● **INSTRUCTIONS TO FOLLOW**
Where the data below contains pictures, omit them; output the rest word for word.

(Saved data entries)

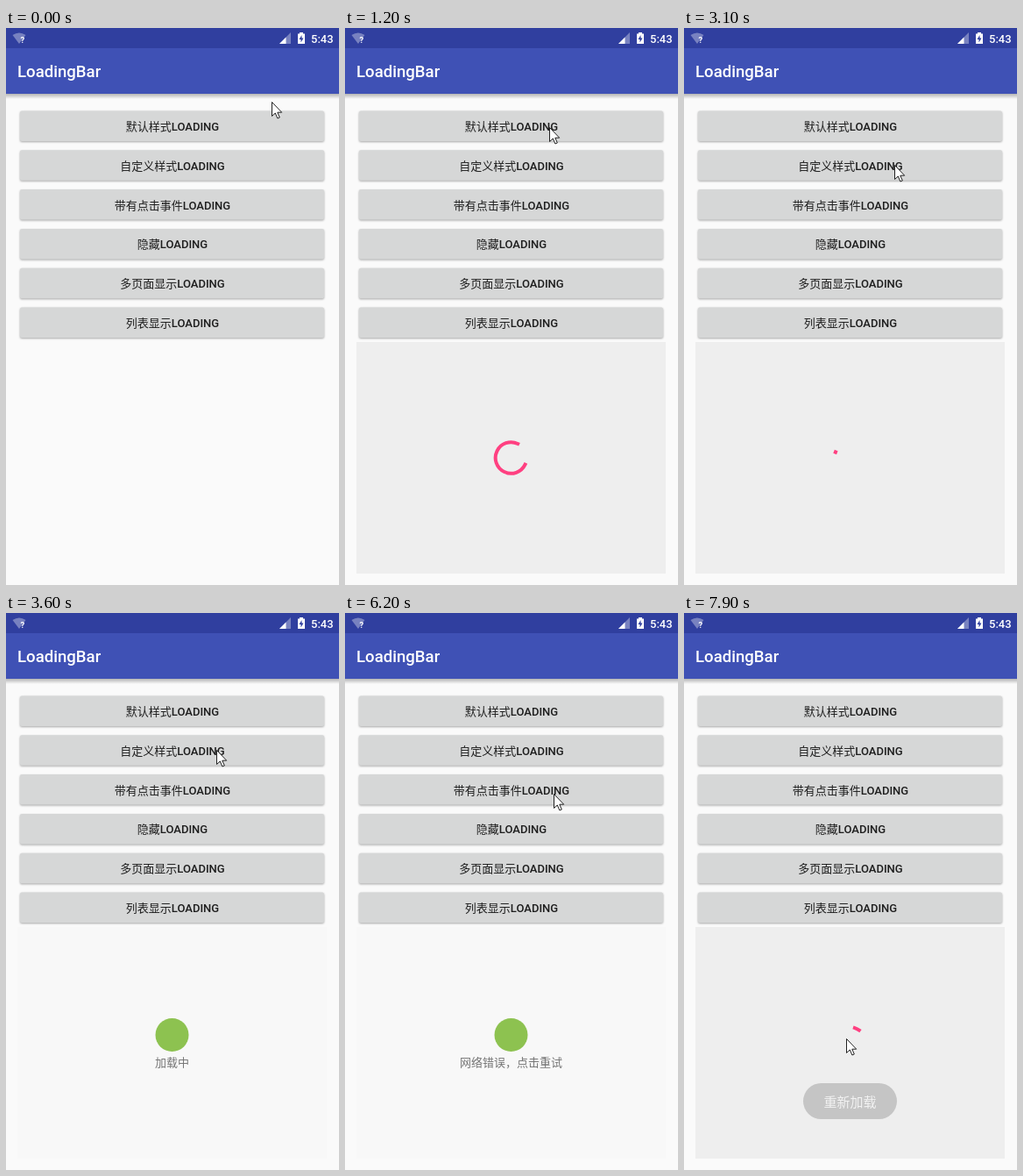
Recreate the animation shown at these times as an HTML page. Size 380 by 635 pixels, loop 8000 ms.

```html
<!DOCTYPE html>
<html lang="zh">
<head>
<meta charset="utf-8">
<title>LoadingBar</title>
<style>
  html, body { margin: 0; width: 100%; height: 100%; overflow: hidden; background: #fafafa; }
  svg { display: block; font: 400 13px Roboto, "Noto Sans CJK SC", "Noto Sans CJK", sans-serif; }
  .medium { font-weight: 500; }
  .button rect { fill: #d6d7d7; filter: drop-shadow(0 1px 1px #0005); }
  .button.pressed rect { filter: drop-shadow(0 1px 2.5px #0007); }
  .button text { fill: #1e1e1e; }
  .centered { text-anchor: middle; }
</style>
</head>
<body>
<svg width="380" height="635" viewBox="0 0 380 635">
  <defs>
    <linearGradient id="shade" x2="0" y2="1">
      <stop stop-color="#000" stop-opacity=".28"/>
      <stop offset="1" stop-color="#000" stop-opacity="0"/>
    </linearGradient>
  </defs>
  <rect width="380" height="635" fill="#fafafa"/>
  <rect y="75" width="380" height="6" fill="url(#shade)"/>
  <rect width="380" height="75" fill="#3f51b5"/>
  <rect width="380" height="23" fill="#303f9f"/>

  <g fill="#fff" class="medium">
    <path d="M7.5 8Q15 3 22.500 8L15 18z" opacity=".35"/>
    <text x="16.500" y="17" font-size="9.500" font-weight="700">?</text>
    <path d="M312 18H325V5z" opacity=".35"/>
    <path d="M312 18H319.500V10.500z"/>
    <path d="M335 5h4v1.500h2v11.500h-8v-11.500h2z"/>
    <path d="M337.500 8l-3 5h2v3.500l3-5h-2z" fill="#303f9f"/>
    <text x="348" y="17">5:43</text>
    <text x="13" y="56" font-size="18.600">LoadingBar</text>
  </g>

  <g id="buttons"></g>
  <rect id="panel" x="13" y="358" width="353" height="264"/>
  <g id="status">
    <circle cx="189.500" cy="481" r="19" fill="#8dc250"/>
    <text id="message" class="centered" x="189.500" y="517" fill="#757575"></text>
  </g>
  <path id="spinner" fill="none" stroke="#ff4081" stroke-width="4" stroke-linecap="square"/>
  <g id="toast">
    <rect x="136" y="536" width="107" height="41" rx="20.500" fill="#c5c5c5"/>
    <text class="centered" x="189.500" y="562.500" font-size="15" fill="#f2f2f2">重新加载</text>
  </g>
  <path id="cursor" d="M.5.5V16.500L4.300 13L6.900 19L9.300 18L6.800 12.200H11.700z"
        fill="#fff" stroke="#222" stroke-width="1"/>
</svg>
<script>
const LOOP = 8000, STEP = 100;
const $ = id => document.getElementById(id);
const labels = ["默认样式", "自定义样式", "带有点击事件", "隐藏", "多页面显示", "列表显示"];
$("buttons").innerHTML = labels.map((label, i) => `
  <g class="button" transform="translate(0 ${94.5 + 44.8 * i})">
    <rect x="16" width="347" height="34.500" rx="2"/>
    <text class="centered" x="190" y="22.500">${label}<tspan class="medium">LOADING</tspan></text>
  </g>`).join("");
const buttons = [...$("buttons").children];

// Press intervals of the first three buttons
const presses = [[600, 800], [3200, 3300], [5800, 5900]];

// Pointer tip: time, x, y
const pointer = [
  [0, 303, 84], [300, 233, 113], [2200, 233, 113], [2300, 233, 116],
  [2700, 240, 156], [4900, 240, 156], [5000, 248, 162], [5100, 249, 172],
  [5400, 239, 205], [6100, 239, 205], [6200, 238, 206], [6400, 238, 206],
  [6500, 250, 225], [6800, 312, 330], [7050, 250, 480], [7200, 205, 520],
  [7300, 186, 486], [7400, 185, 485], [LOOP, 185, 485]
];

function pointerAt(t) {
  const i = pointer.findIndex(k => k[0] > t);
  const [t0, x0, y0] = pointer[i - 1], [t1, x1, y1] = pointer[i];
  const k = (t - t0) / (t1 - t0);
  return [x0 + (x1 - x0) * k, y0 + (y1 - y0) * k];
}

// Progress at x on a Bezier easing from (x0, 0) to (x3, 1) with flat ends
function ease(x, x0, x1, x2, x3) {
  if (x <= x0) return 0;
  if (x >= x3) return 1;
  let lo = 0, hi = 1;
  for (let n = 0; n < 25; n++) {
    const u = (lo + hi) / 2, v = 1 - u;
    const at = x0 * v ** 3 + 3 * x1 * u * v * v + 3 * x2 * u * u * v + x3 * u ** 3;
    if (at < x) lo = u; else hi = u;
  }
  return lo * lo * (3 - 2 * lo);
}

// Material indeterminate ring, s in ms since its start
function ring(s) {
  const p = s / 1333 % 1, turn = s * 0.108 + 90 * p;
  const from = turn + 270 * ease(p, .5, .7, .6, 1);
  const to = Math.max(turn + 270 * ease(p, 0, .2, .1, .5), from + .5);
  const point = deg => {
    const a = deg * Math.PI / 180;
    return `${189.5 + 17.8 * Math.sin(a)} ${490 - 17.8 * Math.cos(a)}`;
  };
  return `M${point(from)}A17.8 17.8 0 ${+(to - from > 180)} 1 ${point(to)}`;
}

const show = (id, on) => $(id).setAttribute("display", on ? "inline" : "none");

function draw(t) {
  const custom = t >= 3300 && t < 7800;
  buttons.forEach((b, i) => {
    const [on, off] = presses[i] || [0, 0];
    b.classList.toggle("pressed", t >= on && t < off);
  });
  show("panel", t >= 600);
  $("panel").setAttribute("fill", custom ? "#f8f8f8" : "#eee");
  show("status", custom);
  $("message").textContent = t < 5900 ? "加载中" : "网络错误，点击重试";

  const s = (t - (t < 7800 ? 582 : 7806)) * 1.066;
  const spinning = !custom && s > 50;
  show("spinner", spinning);
  if (spinning) $("spinner").setAttribute("d", ring(s));
  show("toast", t >= 7900);
  $("cursor").setAttribute("transform", `translate(${pointerAt(t)})`);
}

const start = performance.now();
function tick() {
  const t = (performance.now() - start) % LOOP;
  draw(Math.floor(t / STEP) * STEP);
  requestAnimationFrame(tick);
}
tick();
</script>
</body>
</html>
```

● **REPLY**
Recreate the animation shown at these times as an HTML page. Size 380 by 635 pixels, loop 8000 ms.

```html
<!DOCTYPE html>
<html lang="zh">
<head>
<meta charset="utf-8">
<title>LoadingBar</title>
<style>
  html, body { margin: 0; width: 100%; height: 100%; overflow: hidden; background: #fafafa; }
  svg { display: block; font: 400 13px Roboto, "Noto Sans CJK SC", "Noto Sans CJK", sans-serif; }
  .medium { font-weight: 500; }
  .button rect { fill: #d6d7d7; filter: drop-shadow(0 1px 1px #0005); }
  .button.pressed rect { filter: drop-shadow(0 1px 2.5px #0007); }
  .button text { fill: #1e1e1e; }
  .centered { text-anchor: middle; }
</style>
</head>
<body>
<svg width="380" height="635" viewBox="0 0 380 635">
  <defs>
    <linearGradient id="shade" x2="0" y2="1">
      <stop stop-color="#000" stop-opacity=".28"/>
      <stop offset="1" stop-color="#000" stop-opacity="0"/>
    </linearGradient>
  </defs>
  <rect width="380" height="635" fill="#fafafa"/>
  <rect y="75" width="380" height="6" fill="url(#shade)"/>
  <rect width="380" height="75" fill="#3f51b5"/>
  <rect width="380" height="23" fill="#303f9f"/>

  <g fill="#fff" class="medium">
    <path d="M7.5 8Q15 3 22.500 8L15 18z" opacity=".35"/>
    <text x="16.500" y="17" font-size="9.500" font-weight="700">?</text>
    <path d="M312 18H325V5z" opacity=".35"/>
    <path d="M312 18H319.500V10.500z"/>
    <path d="M335 5h4v1.500h2v11.500h-8v-11.500h2z"/>
    <path d="M337.500 8l-3 5h2v3.500l3-5h-2z" fill="#303f9f"/>
    <text x="348" y="17">5:43</text>
    <text x="13" y="56" font-size="18.600">LoadingBar</text>
  </g>

  <g id="buttons"></g>
  <rect id="panel" x="13" y="358" width="353" height="264"/>
  <g id="status">
    <circle cx="189.500" cy="481" r="19" fill="#8dc250"/>
    <text id="message" class="centered" x="189.500" y="517" fill="#757575"></text>
  </g>
  <path id="spinner" fill="none" stroke="#ff4081" stroke-width="4" stroke-linecap="square"/>
  <g id="toast">
    <rect x="136" y="536" width="107" height="41" rx="20.500" fill="#c5c5c5"/>
    <text class="centered" x="189.500" y="562.500" font-size="15" fill="#f2f2f2">重新加载</text>
  </g>
  <path id="cursor" d="M.5.5V16.500L4.300 13L6.900 19L9.300 18L6.800 12.200H11.700z"
        fill="#fff" stroke="#222" stroke-width="1"/>
</svg>
<script>
const LOOP = 8000, STEP = 100;
const $ = id => document.getElementById(id);
const labels = ["默认样式", "自定义样式", "带有点击事件", "隐藏", "多页面显示", "列表显示"];
$("buttons").innerHTML = labels.map((label, i) => `
  <g class="button" transform="translate(0 ${94.5 + 44.8 * i})">
    <rect x="16" width="347" height="34.500" rx="2"/>
    <text class="centered" x="190" y="22.500">${label}<tspan class="medium">LOADING</tspan></text>
  </g>`).join("");
const buttons = [...$("buttons").children];

// Press intervals of the first three buttons
const presses = [[600, 800], [3200, 3300], [5800, 5900]];

// Pointer tip: time, x, y
const pointer = [
  [0, 303, 84], [300, 233, 113], [2200, 233, 113], [2300, 233, 116],
  [2700, 240, 156], [4900, 240, 156], [5000, 248, 162], [5100, 249, 172],
  [5400, 239, 205], [6100, 239, 205], [6200, 238, 206], [6400, 238, 206],
  [6500, 250, 225], [6800, 312, 330], [7050, 250, 480], [7200, 205, 520],
  [7300, 186, 486], [7400, 185, 485], [LOOP, 185, 485]
];

function pointerAt(t) {
  const i = pointer.findIndex(k => k[0] > t);
  const [t0, x0, y0] = pointer[i - 1], [t1, x1, y1] = pointer[i];
  const k = (t - t0) / (t1 - t0);
  return [x0 + (x1 - x0) * k, y0 + (y1 - y0) * k];
}

// Progress at x on a Bezier easing from (x0, 0) to (x3, 1) with flat ends
function ease(x, x0, x1, x2, x3) {
  if (x <= x0) return 0;
  if (x >= x3) return 1;
  let lo = 0, hi = 1;
  for (let n = 0; n < 25; n++) {
    const u = (lo + hi) / 2, v = 1 - u;
    const at = x0 * v ** 3 + 3 * x1 * u * v * v + 3 * x2 * u * u * v + x3 * u ** 3;
    if (at < x) lo = u; else hi = u;
  }
  return lo * lo * (3 - 2 * lo);
}

// Material indeterminate ring, s in ms since its start
function ring(s) {
  const p = s / 1333 % 1, turn = s * 0.108 + 90 * p;
  const from = turn + 270 * ease(p, .5, .7, .6, 1);
  const to = Math.max(turn + 270 * ease(p, 0, .2, .1, .5), from + .5);
  const point = deg => {
    const a = deg * Math.PI / 180;
    return `${189.5 + 17.8 * Math.sin(a)} ${490 - 17.8 * Math.cos(a)}`;
  };
  return `M${point(from)}A17.8 17.8 0 ${+(to - from > 180)} 1 ${point(to)}`;
}

const show = (id, on) => $(id).setAttribute("display", on ? "inline" : "none");

function draw(t) {
  const custom = t >= 3300 && t < 7800;
  buttons.forEach((b, i) => {
    const [on, off] = presses[i] || [0, 0];
    b.classList.toggle("pressed", t >= on && t < off);
  });
  show("panel", t >= 600);
  $("panel").setAttribute("fill", custom ? "#f8f8f8" : "#eee");
  show("status", custom);
  $("message").textContent = t < 5900 ? "加载中" : "网络错误，点击重试";

  const s = (t - (t < 7800 ? 582 : 7806)) * 1.066;
  const spinning = !custom && s > 50;
  show("spinner", spinning);
  if (spinning) $("spinner").setAttribute("d", ring(s));
  show("toast", t >= 7900);
  $("cursor").setAttribute("transform", `translate(${pointerAt(t)})`);
}

const start = performance.now();
function tick() {
  const t = (performance.now() - start) % LOOP;
  draw(Math.floor(t / STEP) * STEP);
  requestAnimationFrame(tick);
}
tick();
</script>
</body>
</html>
```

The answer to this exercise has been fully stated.